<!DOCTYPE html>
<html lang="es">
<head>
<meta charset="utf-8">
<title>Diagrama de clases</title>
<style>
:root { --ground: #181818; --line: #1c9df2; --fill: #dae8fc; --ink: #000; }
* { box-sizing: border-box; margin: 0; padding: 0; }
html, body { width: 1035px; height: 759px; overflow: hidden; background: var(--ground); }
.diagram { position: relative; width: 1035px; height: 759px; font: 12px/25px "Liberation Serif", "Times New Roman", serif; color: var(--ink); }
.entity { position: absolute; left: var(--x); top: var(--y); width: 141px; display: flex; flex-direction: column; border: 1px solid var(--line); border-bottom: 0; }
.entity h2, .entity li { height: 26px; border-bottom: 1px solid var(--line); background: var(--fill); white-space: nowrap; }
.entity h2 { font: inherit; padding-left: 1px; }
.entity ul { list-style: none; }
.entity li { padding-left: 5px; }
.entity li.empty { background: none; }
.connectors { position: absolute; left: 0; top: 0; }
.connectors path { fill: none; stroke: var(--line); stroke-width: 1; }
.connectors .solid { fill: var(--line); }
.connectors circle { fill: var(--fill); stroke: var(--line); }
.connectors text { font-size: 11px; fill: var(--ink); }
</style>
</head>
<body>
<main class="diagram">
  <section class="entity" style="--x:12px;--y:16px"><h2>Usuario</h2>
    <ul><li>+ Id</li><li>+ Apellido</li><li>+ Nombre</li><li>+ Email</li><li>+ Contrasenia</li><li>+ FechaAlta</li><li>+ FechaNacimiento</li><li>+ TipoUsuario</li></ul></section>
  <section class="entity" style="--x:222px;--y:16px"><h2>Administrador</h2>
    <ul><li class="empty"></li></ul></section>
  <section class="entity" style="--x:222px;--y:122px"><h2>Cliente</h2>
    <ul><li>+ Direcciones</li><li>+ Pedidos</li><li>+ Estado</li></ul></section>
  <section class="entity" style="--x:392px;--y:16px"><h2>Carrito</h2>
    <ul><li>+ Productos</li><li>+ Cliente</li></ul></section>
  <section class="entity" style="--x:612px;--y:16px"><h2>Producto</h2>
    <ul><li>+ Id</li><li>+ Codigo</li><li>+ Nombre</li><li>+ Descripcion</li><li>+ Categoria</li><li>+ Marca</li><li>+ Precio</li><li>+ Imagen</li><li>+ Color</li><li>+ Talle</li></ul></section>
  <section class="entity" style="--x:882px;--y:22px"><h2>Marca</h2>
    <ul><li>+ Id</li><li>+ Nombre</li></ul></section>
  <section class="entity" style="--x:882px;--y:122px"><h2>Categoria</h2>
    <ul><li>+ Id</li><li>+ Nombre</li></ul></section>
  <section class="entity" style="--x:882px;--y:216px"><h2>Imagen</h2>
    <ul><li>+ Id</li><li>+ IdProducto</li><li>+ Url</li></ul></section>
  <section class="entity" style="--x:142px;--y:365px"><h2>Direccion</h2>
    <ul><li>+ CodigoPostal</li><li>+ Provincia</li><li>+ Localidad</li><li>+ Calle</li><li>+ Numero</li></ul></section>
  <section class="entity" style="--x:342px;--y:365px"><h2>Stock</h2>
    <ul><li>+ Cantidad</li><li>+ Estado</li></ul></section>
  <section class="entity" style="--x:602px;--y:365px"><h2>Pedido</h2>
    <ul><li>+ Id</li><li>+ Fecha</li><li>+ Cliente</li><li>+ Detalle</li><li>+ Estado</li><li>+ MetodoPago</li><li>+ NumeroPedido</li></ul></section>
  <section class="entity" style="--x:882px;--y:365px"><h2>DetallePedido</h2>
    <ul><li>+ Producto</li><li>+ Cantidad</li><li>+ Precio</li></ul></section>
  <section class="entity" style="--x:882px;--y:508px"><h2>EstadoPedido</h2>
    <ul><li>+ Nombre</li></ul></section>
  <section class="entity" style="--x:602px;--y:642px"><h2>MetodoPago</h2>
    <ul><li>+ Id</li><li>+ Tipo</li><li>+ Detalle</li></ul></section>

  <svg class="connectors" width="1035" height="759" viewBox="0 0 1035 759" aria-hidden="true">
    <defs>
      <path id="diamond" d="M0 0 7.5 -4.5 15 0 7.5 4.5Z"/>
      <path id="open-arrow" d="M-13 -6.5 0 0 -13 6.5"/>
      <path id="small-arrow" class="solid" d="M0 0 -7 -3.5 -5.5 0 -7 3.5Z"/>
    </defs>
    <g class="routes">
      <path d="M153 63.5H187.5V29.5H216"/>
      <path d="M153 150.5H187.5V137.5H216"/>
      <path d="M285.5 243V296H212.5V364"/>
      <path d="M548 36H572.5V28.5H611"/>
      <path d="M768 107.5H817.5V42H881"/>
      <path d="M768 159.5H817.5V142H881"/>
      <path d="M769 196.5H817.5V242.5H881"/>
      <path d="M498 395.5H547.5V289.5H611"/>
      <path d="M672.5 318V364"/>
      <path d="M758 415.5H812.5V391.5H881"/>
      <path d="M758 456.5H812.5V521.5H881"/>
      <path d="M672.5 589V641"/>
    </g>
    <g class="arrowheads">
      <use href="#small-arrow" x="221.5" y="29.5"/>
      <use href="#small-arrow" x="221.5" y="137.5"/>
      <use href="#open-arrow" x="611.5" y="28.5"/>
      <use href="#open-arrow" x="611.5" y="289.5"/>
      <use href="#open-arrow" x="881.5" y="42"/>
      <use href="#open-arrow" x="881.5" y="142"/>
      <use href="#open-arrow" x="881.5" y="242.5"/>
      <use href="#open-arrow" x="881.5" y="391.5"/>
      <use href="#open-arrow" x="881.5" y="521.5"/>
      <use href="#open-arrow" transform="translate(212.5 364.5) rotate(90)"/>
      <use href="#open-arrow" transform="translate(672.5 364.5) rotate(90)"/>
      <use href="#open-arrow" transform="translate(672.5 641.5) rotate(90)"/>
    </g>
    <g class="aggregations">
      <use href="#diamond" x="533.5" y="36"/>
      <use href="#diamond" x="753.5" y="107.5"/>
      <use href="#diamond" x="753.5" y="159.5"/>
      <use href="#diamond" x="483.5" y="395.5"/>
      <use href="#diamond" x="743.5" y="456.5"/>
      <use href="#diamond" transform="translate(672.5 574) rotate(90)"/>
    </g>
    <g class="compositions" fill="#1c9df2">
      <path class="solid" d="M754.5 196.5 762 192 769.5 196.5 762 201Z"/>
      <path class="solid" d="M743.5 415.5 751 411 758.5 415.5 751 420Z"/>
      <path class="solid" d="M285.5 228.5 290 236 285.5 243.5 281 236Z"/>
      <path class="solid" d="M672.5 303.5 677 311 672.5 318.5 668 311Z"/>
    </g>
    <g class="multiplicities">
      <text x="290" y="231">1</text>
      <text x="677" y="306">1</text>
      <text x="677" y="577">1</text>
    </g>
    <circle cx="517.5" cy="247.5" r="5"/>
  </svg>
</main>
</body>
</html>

--

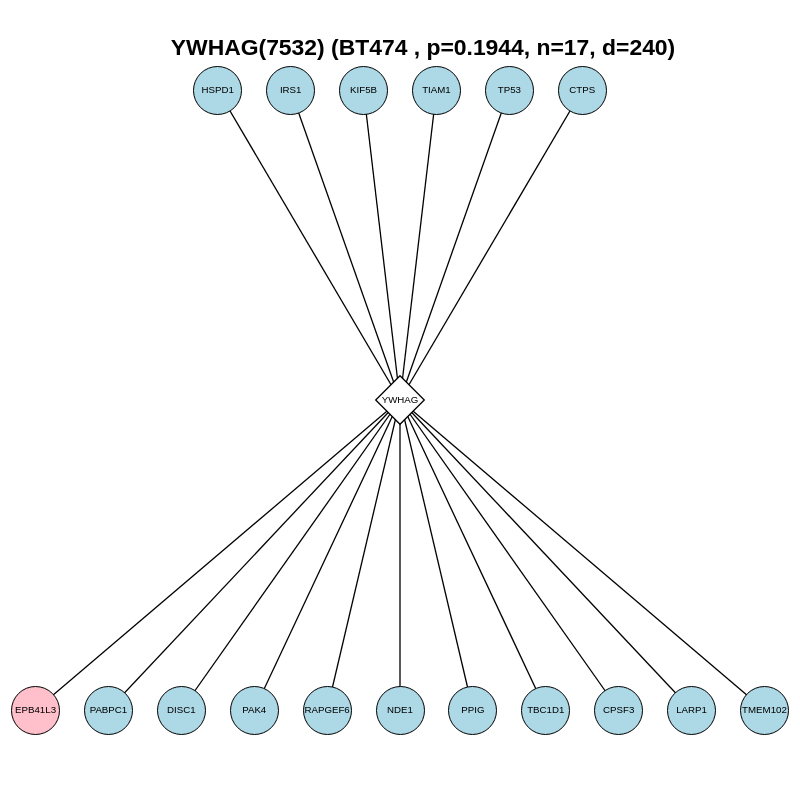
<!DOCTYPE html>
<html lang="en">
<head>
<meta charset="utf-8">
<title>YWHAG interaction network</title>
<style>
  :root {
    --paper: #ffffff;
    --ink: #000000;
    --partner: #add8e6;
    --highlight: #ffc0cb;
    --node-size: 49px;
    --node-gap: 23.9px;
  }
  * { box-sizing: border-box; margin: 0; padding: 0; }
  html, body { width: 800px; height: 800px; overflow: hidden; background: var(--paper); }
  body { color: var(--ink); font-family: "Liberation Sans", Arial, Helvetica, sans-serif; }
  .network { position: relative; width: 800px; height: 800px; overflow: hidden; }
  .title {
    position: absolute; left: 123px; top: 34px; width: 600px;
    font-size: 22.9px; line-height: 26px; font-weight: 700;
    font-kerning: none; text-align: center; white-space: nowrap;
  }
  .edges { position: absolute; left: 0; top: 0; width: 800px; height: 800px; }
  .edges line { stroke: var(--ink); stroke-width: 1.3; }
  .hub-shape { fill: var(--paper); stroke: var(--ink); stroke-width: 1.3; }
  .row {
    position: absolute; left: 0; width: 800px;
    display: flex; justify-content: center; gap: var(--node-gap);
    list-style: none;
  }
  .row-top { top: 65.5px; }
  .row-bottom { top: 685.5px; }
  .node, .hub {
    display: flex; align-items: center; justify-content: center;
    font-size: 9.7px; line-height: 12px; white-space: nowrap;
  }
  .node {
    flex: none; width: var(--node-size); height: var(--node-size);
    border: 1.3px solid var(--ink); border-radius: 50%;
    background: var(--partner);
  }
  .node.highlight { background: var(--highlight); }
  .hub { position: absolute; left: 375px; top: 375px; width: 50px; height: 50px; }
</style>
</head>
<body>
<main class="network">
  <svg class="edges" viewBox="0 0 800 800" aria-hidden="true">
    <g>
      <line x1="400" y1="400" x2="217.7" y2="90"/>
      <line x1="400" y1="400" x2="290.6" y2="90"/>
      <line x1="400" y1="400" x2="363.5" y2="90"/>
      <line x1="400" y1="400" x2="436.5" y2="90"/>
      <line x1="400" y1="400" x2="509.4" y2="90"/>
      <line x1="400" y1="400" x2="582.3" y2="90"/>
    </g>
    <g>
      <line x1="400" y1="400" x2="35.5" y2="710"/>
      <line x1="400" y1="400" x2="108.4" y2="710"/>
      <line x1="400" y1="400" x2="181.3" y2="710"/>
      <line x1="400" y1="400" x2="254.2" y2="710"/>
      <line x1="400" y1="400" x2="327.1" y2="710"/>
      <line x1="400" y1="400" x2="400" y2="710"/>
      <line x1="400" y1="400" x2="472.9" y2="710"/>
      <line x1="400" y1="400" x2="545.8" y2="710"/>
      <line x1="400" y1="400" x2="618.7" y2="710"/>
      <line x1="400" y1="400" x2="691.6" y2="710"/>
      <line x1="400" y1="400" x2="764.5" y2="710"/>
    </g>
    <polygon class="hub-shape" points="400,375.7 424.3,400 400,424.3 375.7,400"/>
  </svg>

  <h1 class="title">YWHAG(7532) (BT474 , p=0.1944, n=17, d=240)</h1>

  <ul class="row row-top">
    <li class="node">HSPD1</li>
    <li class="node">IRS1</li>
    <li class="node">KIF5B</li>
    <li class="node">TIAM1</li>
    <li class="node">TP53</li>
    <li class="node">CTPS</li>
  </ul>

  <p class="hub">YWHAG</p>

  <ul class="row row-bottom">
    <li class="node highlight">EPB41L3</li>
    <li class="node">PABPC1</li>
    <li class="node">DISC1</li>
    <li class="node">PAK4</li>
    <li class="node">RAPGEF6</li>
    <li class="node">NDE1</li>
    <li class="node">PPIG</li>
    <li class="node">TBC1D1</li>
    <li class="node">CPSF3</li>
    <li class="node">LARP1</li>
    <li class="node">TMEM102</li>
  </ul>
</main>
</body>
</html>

_ASSIGNED TASK_
Reply with the number of lines in the entries that hold the word "center", and add no other words.

_YOUR RESPONSE_
3